"After his work in South Weber, Brigham Young asked him to help in Brigham City. Later, he moved to Wellsville area in Cache Valley. He remained faithful to the work that he embraced when in England.  We're grateful for the heritage he established for our family in the Wellsville area: Our mother was born on a small farm that was located along the Sardine Canyon Road, overlooking Mt. Sterling and Wellsville. She was a granddaughter of Thomas Kington. 

"Thomas Kington died in July 1874; he and several of his family members are buried in the Wellsville Cemetery.

"Our family treasures his faithfulness and steadfastness."

 -From Lynn DeHart of Ogden, Utah, a, Kington descendant.

NOTE 3: A look at Kington's headstone proves with any doubt that KINGTON is the CORRECT spelling of his name.
-It also appears that the misspelling came as the fort that Kington established became infamous because of the "Morrisite War." When a writer or a historian thought "Kington's Fort," that extra "s" seemed to roll off the tongue and hence it easily became spelled incorrectly as "Kingston's Fort."

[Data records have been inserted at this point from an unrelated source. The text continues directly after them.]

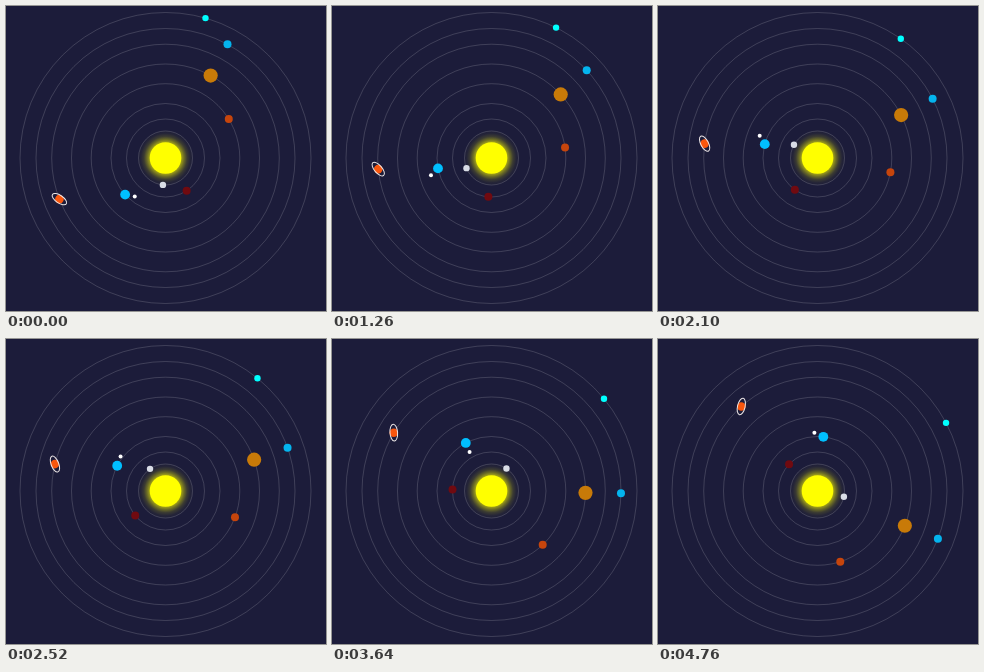
An HTML page for the animation above (4900 ms loop, 320x305 px).

```html
<!DOCTYPE html>
<html lang="en">
<head>
<meta charset="utf-8">
<title>Solar system</title>
<style>
  html, body { margin: 0; width: 100%; height: 100%; overflow: hidden; background: #1c1c3a; }
  svg { display: block; width: 320px; height: 305px; }
  .orbit { fill: none; stroke: #fff; stroke-opacity: .2; stroke-width: .8; }
  .ring { fill: none; stroke: #ece6e6; stroke-width: 1; }
</style>
</head>
<body>
<svg id="stage" viewBox="0 0 320 305">
  <defs>
    <radialGradient id="glow">
      <stop offset=".56" stop-color="#ff0" stop-opacity=".6"/>
      <stop offset=".66" stop-color="#ff0" stop-opacity=".36"/>
      <stop offset=".77" stop-color="#ff0" stop-opacity=".14"/>
      <stop offset=".88" stop-color="#ff0" stop-opacity=".04"/>
      <stop offset="1" stop-color="#ff0" stop-opacity="0"/>
    </radialGradient>
  </defs>
</svg>
<script>
const STEP = 140, STEPS = 35;
const UNIT = 14;          // steps per unit of orbital period
const LAG = 1.72, RAMP = 6; // slow start: steps lost, and over how many
const CX = 159.5, CY = 152;

// orbit radius, body radius, colour, period in units, angle at the loop start
const planets = [
  { orbit: 27,    r: 3.2, color: '#d9dde6', period: 3,  start: 95.5 },
  { orbit: 39,    r: 4,   color: '#700a10', period: 5,  start: 57.2 },
  { orbit: 54.5,  r: 4.9, color: '#00bfff', period: 6,  start: 137.8, moon: true },
  { orbit: 74.3,  r: 4,   color: '#c6450c', period: 8,  start: -31.6 },
  { orbit: 94,    r: 7.1, color: '#c87a08', period: 10, start: -61.3 },
  { orbit: 113.8, r: 4.3, color: '#f9560d', period: 12, start: 158.8, ring: true },
  { orbit: 129.5, r: 4,   color: '#04b4ee', period: 10, start: -61.4 },
  { orbit: 145.5, r: 3.2, color: '#0ff',    period: 18, start: -74.05 }
];
const moon = { orbit: 9.8, r: 2, period: 1.5, start: 11 };
const RING_TILT = -125;

const stage = document.getElementById('stage');

function add(parent, tag, attrs) {
  const el = document.createElementNS('http://www.w3.org/2000/svg', tag);
  for (const key in attrs) el.setAttribute(key, attrs[key]);
  return parent.appendChild(el);
}

function circle(parent, r, fill, x = 0, y = 0) {
  return add(parent, 'circle', { cx: x, cy: y, r, fill });
}

function angleAt(body, phase) {
  return body.start + 360 * phase / (body.period * UNIT);
}

function place(el, orbit, degrees, x = 0, y = 0) {
  const a = degrees * Math.PI / 180;
  const px = x + orbit * Math.cos(a), py = y + orbit * Math.sin(a);
  el.setAttribute('transform', `translate(${px.toFixed(3)} ${py.toFixed(3)})`);
}

for (const p of planets) {
  add(stage, 'circle', { cx: CX, cy: CY, r: p.orbit, class: 'orbit' });
}
circle(stage, 28, 'url(#glow)', CX, CY);
circle(stage, 15.8, '#ff0', CX, CY);

for (const p of planets) {
  p.el = add(stage, 'g', {});
  circle(p.el, p.r, p.color);
  if (p.moon) p.moonEl = circle(p.el, moon.r, '#fff');
  if (p.ring) p.ringEl = add(p.el, 'ellipse', { rx: 8.4, ry: 3.8, class: 'ring' });
}

function phaseAt(step) {
  const left = Math.max(0, 1 - step / RAMP);
  return step - LAG * (1 - left * left);
}

function draw(step) {
  const phase = phaseAt(step);
  for (const p of planets) {
    const angle = angleAt(p, phase);
    place(p.el, p.orbit, angle, CX, CY);
    if (p.moon) place(p.moonEl, moon.orbit, angleAt(moon, phase));
    if (p.ring) p.ringEl.setAttribute('transform', `rotate(${angle + RING_TILT})`);
  }
}

const begin = performance.now();
function tick() {
  const time = performance.now() - begin;
  draw(Math.floor(time / STEP) % STEPS);
  requestAnimationFrame(tick);
}
tick();
</script>
</body>
</html>
```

                              The Hooper sign located deep inside Davis County.

Looking northward along State Highway 37, where Weber County Hooper begins.

                      The view southward on State Highway 37, where Davis County "Hooper" begins.

-Note 4: AND, North Salt Lake City, at the opposite (south) end of Davis County, like South Weber, also seems mis-named. Many are confused by that misleading moniker too ...
A "North Salt Lake" in Davis County? Yes and not to be confused with the north portion of Salt Lake City itself.

(-Portions of the above article were previously published in the Ogden Standard-Examiner, by Lynn Arave, on Nov. 22, 2013.)

1 comment:

  1. Although not as weird as the above city being part of Davis County, there's a city named "North Salt Lake" which is part of Davis County, not Salt Lake County. Most people when in "North Salt Lake" think they're in Bountiful, such as when visiting the Eaglewood Golf Course.